The initial $100,000 has grown to $106,121 by the end of year 2, a total increase of 6.121% The equivalent annualized compound rate of return is 3.02%, which is calculated using the following formula:

PV * (1+r) ^{n} = FV

(1+r) ^{n} = FV/PV

(1+r) = (FV/PV) ^{(1/n)}

r = [ (FV/PV) ^{(1/n)} ] – 1

where:

FV = future value ($106,121 in our example)

PV = present value ($100,000 in our example)

n = number of compounding periods (2 in our example)

r = compound rate of return (an annual rate in our example)

**From Zero Rates to Zero Values**

We have seen above how to use spot and forward rates to calculate that $100,000 would grow to $106,121 over two years and we can express that growth as a zero rate (i.e. an annualized compound rate of growth). An alternative and useful way to express this relationship is to ask, given the zero rate, how much would I need to invest today for my principal to grow to $1 within some time period, such as 2 years in our example. The answer is obtained by dividing $100,000 by $106,121 and expressing the result as a decimal. In our example, the result in 0.9423. This value is called the 2-year “zero value” – not be confused with the two-year “zero rate”. For a one-year period, we assumed a market interest rate of 2%, so $100,000 would grow to $102,000 and the one-year zero value is 100,000 divided by 102,000 or 0.9804.

What is interesting and very useful to know is that we can easily calculate the forward rate between years 1 and 2 using the formula:

Forward = [(1-year zero) / (2-year zero) ] – 1

Using our example, the results is (0.9804/0.9423) – 1 = 0.0404 or 4.04%

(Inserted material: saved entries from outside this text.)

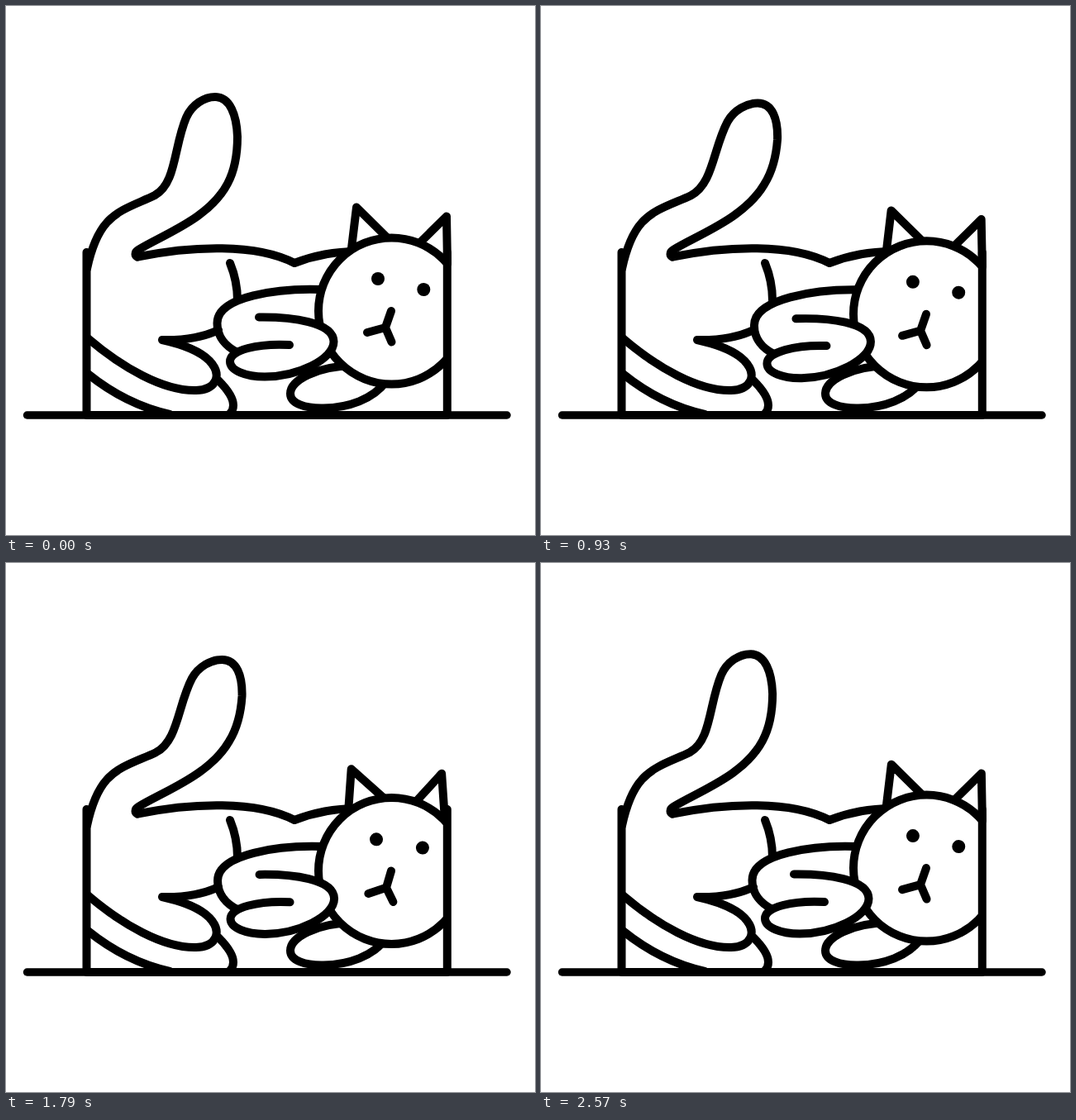
Recreate the animation shown at these times as an HTML page. Size 640 by 640 pixels, loop 2640 ms.

```html
<!DOCTYPE html>
<html lang="en">
<head>
<meta charset="utf-8">
<title>Sleepy cat</title>
<style>
  html, body { margin: 0; height: 100%; overflow: hidden; background: #fff; }
  svg { display: block; width: 100%; height: 100%; }
  .lines { fill: none; stroke: #000; stroke-width: 10; stroke-linecap: round; stroke-linejoin: round; }
  .solid { fill: #fff; }
  .eyes { fill: #000; stroke: none; }
</style>
</head>
<body>
<svg viewBox="0 0 640 640">
  <clipPath id="box"><rect width="534" height="640"/></clipPath>
  <g class="lines">
    <path id="tail" d="M98 318C104 290 113 272 122 262C137 245 160 239 180 229C206 215 203 170 218 135
      C225 119 240 110 253 110C271 110 279 132 280 158C280 182 276 200 268 215
      C246 257 191 276 160 295C155 298 156 303 159 303.5"/>
    <!-- back, belly, hind legs and lower front paw -->
    <path d="M159 303.5C225 290 303 287 349 311Q385 297 424 297"/>
    <path d="M271 311Q280 333 280 356"/>
    <path d="M99 402C140 437 190 466 230 465C255 464 262 446 246 429C233 416 212 409 189 404Q229 405 257 392"/>
    <path d="M99 445Q145 482 198 494"/>
    <path d="M257 453C268 464 275 474 275 483Q275 489 271 493"/>
    <path d="M420 435C375 436 344 453 344 469C344 481 362 487 384 486.5C414 486 444 476 460 454"/>
    <path id="arm" d="M383 343C330 341 255 351 255.5 384C255.5 400 266 412 280 419"/>
    <path id="ears" d="M418 293L424 243.5L463 282M500 287L533 254.5L534 312"/>
    <g clip-path="url(#box)"><circle id="skull" class="solid" cx="466.5" cy="369" r="88.5"/></g>
    <g id="face">
      <g class="eyes"><circle cx="450" cy="330" r="8"/><circle cx="505.3" cy="343" r="8"/></g>
      <path d="M466 369L459 389L437 395M459 389L466.5 406.5"/>
    </g>
    <path id="paw" class="solid" d="M306 376.5C345 376 396 382 396.5 406C396.5 428 352 448.5 313 448.5
      C290 448.5 271 441 271 430C271 416 305 408 343 410"/>
    <path d="M97.5 298V495H533.8V298"/>
    <path d="M25.5 495H606" stroke-width="9.5"/>
  </g>
</svg>
<script>
  const LOOP = 2640;
  const $ = id => document.getElementById(id);

  // Returns a function that moves every point of a path by rule(x, y, amount).
  function bendable(id, rule) {
    const path = $(id), rest = path.getAttribute('d');
    return amount => path.setAttribute('d', rest.replace(/([\d.]+) ([\d.]+)/g, (_, x, y) => {
      const [dx, dy] = rule(+x, +y, amount);
      return `${+x + dx} ${+y + dy}`;
    }));
  }

  // The tail bends more towards its tip; the arm swings about the wrist.
  const bendTail = bendable('tail', (x, y, amount) => {
    const lift = Math.max(0, (250 - y) / 140);
    return [11 * lift * amount, 9 * lift ** 2 * amount];
  });
  const swing = (x, y, amount) => [3 * amount, (400 - x) / 42 * amount];
  const swingArm = bendable('arm', swing);
  const swingPaw = bendable('paw', swing);

  // Smooth 0 to 1 between two times.
  function ease(t, from, to) {
    const x = Math.min(1, Math.max(0, (t - from) / (to - from)));
    return (1 - Math.cos(Math.PI * x)) / 2;
  }

  function draw() {
    const t = performance.now() % LOOP;
    const sway = Math.sin(Math.PI * t / LOOP) ** 1.6;
    const stretch = ease(t, 0, 1300) - ease(t, 1490, 1910);
    const tilt = -3 * (ease(t, 760, 1930) - ease(t, 1930, LOOP));

    bendTail(sway);
    swingArm(stretch);
    swingPaw(stretch);

    const bob = `translate(0 ${4.5 * sway})`;
    $('skull').setAttribute('transform', bob);
    for (const id of ['ears', 'face']) {
      $(id).setAttribute('transform', `${bob} rotate(${tilt} 466.5 369)`);
    }
    requestAnimationFrame(draw);
  }
  draw();
</script>
</body>
</html>
```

In a later post we will see how we can take zero yields on US Treasury bonds, apply this simple formula and construct an accurate set of forward investment returns that will be the cornerstone or planning for retirement security.